Courtney Robinson (left) and Lucy Simpson of Labour Alternative hold boxes of abortion pills which were delivered by drone. Credit: PA

A drone carrying abortion pills has delivered medication to women in Northern Ireland.

Two women took the pills which can be taken up to nine weeks into a pregnancy.

The pro-choice organisers of the stunt described it as an act of solidarity aimed at highlighting the strict abortion laws that exist on both sides of the Irish border.

A drone delivers the pills: Mifepristone and Misoprostol. Credit: PA

We are here to say we are going to defy the law in helping women obtain these pills and we are going to work to make the law unworkable and stand in solidarity with all women who want to have an abortion and have the right to do so in Northern Ireland.

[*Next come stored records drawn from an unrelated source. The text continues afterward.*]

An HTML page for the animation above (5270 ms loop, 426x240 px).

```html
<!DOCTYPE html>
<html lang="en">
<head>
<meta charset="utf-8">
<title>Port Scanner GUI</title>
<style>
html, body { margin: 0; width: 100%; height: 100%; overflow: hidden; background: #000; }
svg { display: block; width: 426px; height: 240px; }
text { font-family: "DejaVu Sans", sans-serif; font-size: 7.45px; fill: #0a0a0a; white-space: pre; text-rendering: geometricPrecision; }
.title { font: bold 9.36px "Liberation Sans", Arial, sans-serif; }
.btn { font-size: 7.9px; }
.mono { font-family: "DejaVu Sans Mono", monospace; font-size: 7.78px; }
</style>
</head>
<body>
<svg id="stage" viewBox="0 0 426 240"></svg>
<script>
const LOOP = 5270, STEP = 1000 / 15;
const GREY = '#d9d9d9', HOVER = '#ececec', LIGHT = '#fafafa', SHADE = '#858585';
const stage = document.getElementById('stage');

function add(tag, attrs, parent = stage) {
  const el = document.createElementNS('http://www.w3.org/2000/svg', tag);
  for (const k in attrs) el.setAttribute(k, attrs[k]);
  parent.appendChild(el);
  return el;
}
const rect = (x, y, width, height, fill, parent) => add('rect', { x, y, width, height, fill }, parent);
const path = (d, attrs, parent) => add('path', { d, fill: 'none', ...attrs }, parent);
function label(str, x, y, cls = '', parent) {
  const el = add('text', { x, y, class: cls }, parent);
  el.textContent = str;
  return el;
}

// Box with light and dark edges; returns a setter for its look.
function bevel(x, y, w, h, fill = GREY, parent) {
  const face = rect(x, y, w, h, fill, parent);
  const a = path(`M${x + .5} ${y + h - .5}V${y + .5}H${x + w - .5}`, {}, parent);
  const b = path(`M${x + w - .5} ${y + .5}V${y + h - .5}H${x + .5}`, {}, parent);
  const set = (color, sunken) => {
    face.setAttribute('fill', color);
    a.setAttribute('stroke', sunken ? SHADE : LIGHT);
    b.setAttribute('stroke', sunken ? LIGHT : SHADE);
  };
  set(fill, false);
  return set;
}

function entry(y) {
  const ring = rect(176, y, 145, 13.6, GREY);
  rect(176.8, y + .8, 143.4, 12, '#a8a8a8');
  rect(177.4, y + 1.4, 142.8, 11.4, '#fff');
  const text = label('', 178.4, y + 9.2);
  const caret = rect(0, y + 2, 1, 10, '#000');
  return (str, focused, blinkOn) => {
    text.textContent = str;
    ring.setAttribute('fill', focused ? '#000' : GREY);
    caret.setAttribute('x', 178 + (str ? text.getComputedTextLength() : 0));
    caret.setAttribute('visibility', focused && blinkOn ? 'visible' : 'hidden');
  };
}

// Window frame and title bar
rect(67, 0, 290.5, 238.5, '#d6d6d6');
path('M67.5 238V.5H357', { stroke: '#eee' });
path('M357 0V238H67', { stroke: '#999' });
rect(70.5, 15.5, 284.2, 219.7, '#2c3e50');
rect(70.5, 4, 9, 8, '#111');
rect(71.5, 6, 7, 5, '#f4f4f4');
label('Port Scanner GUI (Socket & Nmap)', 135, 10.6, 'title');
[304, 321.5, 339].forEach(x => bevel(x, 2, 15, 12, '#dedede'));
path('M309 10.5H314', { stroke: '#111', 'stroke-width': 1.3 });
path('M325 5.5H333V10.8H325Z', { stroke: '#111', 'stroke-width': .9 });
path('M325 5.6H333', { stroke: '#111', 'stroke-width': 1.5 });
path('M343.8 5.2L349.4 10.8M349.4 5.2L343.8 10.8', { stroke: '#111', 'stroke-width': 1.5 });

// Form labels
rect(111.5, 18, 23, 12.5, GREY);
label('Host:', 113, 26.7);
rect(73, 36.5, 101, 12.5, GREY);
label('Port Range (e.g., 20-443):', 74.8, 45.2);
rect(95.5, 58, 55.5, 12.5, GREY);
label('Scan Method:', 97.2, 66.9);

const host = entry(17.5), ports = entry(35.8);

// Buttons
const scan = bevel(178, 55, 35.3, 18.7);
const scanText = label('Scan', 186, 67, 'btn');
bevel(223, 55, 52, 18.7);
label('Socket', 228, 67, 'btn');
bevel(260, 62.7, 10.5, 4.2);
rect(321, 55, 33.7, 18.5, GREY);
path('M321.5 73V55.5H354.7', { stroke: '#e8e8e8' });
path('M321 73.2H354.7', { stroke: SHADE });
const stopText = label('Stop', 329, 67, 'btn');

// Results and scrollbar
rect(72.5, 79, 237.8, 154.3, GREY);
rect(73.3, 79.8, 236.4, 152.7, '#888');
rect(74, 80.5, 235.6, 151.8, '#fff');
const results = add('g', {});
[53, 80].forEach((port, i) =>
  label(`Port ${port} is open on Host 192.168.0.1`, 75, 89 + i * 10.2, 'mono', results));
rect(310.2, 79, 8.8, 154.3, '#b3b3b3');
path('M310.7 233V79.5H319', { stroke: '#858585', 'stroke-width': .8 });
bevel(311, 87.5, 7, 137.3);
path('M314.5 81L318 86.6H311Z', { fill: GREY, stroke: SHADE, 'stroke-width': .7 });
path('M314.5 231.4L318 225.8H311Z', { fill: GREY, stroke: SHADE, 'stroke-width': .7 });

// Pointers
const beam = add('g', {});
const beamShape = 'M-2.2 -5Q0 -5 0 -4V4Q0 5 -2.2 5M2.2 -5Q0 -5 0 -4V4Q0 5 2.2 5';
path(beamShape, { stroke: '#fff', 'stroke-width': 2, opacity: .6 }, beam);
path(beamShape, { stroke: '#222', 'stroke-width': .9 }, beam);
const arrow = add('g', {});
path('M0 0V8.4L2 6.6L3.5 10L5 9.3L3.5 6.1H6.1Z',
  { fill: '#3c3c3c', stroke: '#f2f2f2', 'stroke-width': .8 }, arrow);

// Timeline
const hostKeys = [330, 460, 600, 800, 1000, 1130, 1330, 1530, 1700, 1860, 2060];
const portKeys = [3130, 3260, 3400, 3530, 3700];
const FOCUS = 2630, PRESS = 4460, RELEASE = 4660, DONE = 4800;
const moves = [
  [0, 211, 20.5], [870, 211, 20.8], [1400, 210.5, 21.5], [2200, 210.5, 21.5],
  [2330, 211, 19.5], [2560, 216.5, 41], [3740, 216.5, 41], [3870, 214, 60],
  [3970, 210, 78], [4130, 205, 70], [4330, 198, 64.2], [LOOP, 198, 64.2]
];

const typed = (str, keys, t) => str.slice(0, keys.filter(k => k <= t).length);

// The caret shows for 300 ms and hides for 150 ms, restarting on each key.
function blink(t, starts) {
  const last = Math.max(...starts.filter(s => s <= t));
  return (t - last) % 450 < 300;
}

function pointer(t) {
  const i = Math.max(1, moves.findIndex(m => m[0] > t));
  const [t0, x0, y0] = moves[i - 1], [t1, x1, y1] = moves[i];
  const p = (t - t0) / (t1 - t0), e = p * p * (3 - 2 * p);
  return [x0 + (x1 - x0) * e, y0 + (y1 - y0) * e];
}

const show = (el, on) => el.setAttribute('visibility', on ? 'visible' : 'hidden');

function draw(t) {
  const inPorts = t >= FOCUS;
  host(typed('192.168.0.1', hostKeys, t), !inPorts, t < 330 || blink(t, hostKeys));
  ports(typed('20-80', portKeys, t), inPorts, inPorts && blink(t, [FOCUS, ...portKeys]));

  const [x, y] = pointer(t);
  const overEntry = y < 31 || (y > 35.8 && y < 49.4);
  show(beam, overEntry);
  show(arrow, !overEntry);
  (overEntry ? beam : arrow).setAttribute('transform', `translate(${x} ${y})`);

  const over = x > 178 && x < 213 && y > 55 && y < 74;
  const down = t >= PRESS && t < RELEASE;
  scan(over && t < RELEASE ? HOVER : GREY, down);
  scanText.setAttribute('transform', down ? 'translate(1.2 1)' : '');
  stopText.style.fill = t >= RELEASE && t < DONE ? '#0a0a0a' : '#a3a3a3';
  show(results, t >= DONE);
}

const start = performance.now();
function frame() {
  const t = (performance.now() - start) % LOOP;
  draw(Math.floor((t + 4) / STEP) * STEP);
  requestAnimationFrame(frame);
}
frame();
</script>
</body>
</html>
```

The reason we are doing this is to highlight that these pills are available to women who are not able to travel outside of Northern Ireland for an abortion.

I have no concerns. I know the pills are safe.

As long as politicians in Stormont and the Dail continue to ignore human rights we will continue our campaign.

– Courtney Robinson, a member of pro-choice group Labour Alternative who took the pills
Courtney Robinson of Labour Alternative takes a pill. Credit: PA

Pro-life organisations had vowed to do all in their power to stop the drone, however there was no protest at Narrow Water in Co Down, the site of the landing. Police attended but no action needed to be taken.

The drones were flown from Northern Ireland to Omeath just south of the border to collect the pills. It then flew back again.

In Northern Ireland, the maximum penalty for administering a drug to induce miscarriage is life imprisonment, while in the Irish Republic, the offence of procuring an abortion carries a potential 14-year jail term.

The event was organised by pro-choice groups Alliance For Choice; Rosa; Labour Alternative and Women On Waves. They said no laws had been broken.

Pro-choice activists from the Irish Republic hold signs. Credit: PA

The law is archaic. We are governed in Northern Ireland by an Act which is dated 1861, which is in the dark ages, it's like when dinosaurs were on earth. We think it should be changed radically and we can't really wait any longer.

Thousands of women suffer every year in Northern Ireland and the Republic having to travel abroad for abortions and go through very traumatic times.

We feel now is the time to change legislation.

– Lucy Simpson, of Labour Alternative took the pills
Lucy Simpson of Labour Alternative takes an abortion pill. Credit: PA

Later in the day campaigners staged a picket outside Belfast High Court where a ruling which found the law in Northern Ireland was incompatible with human rights legislation is being appealed against.

The pills, Mifepristone and Misoprostol, had been prescribed by a doctor and were approved by the World Health Organisation in 2005.

Dutch drone operator Marc Godefroy of Women On Waves prepares to fly a drone. Credit: PA

The 'abortion drone' will mark the different reality for Irish women to access safe abortion services compared to women in other European countries where abortion is legal.

– The pro-choice groups

In April a 21-year-old woman was handed a suspended sentence by a judge in Belfast after she bought drugs on the internet to induce a miscarriage because she could not afford to fly to England.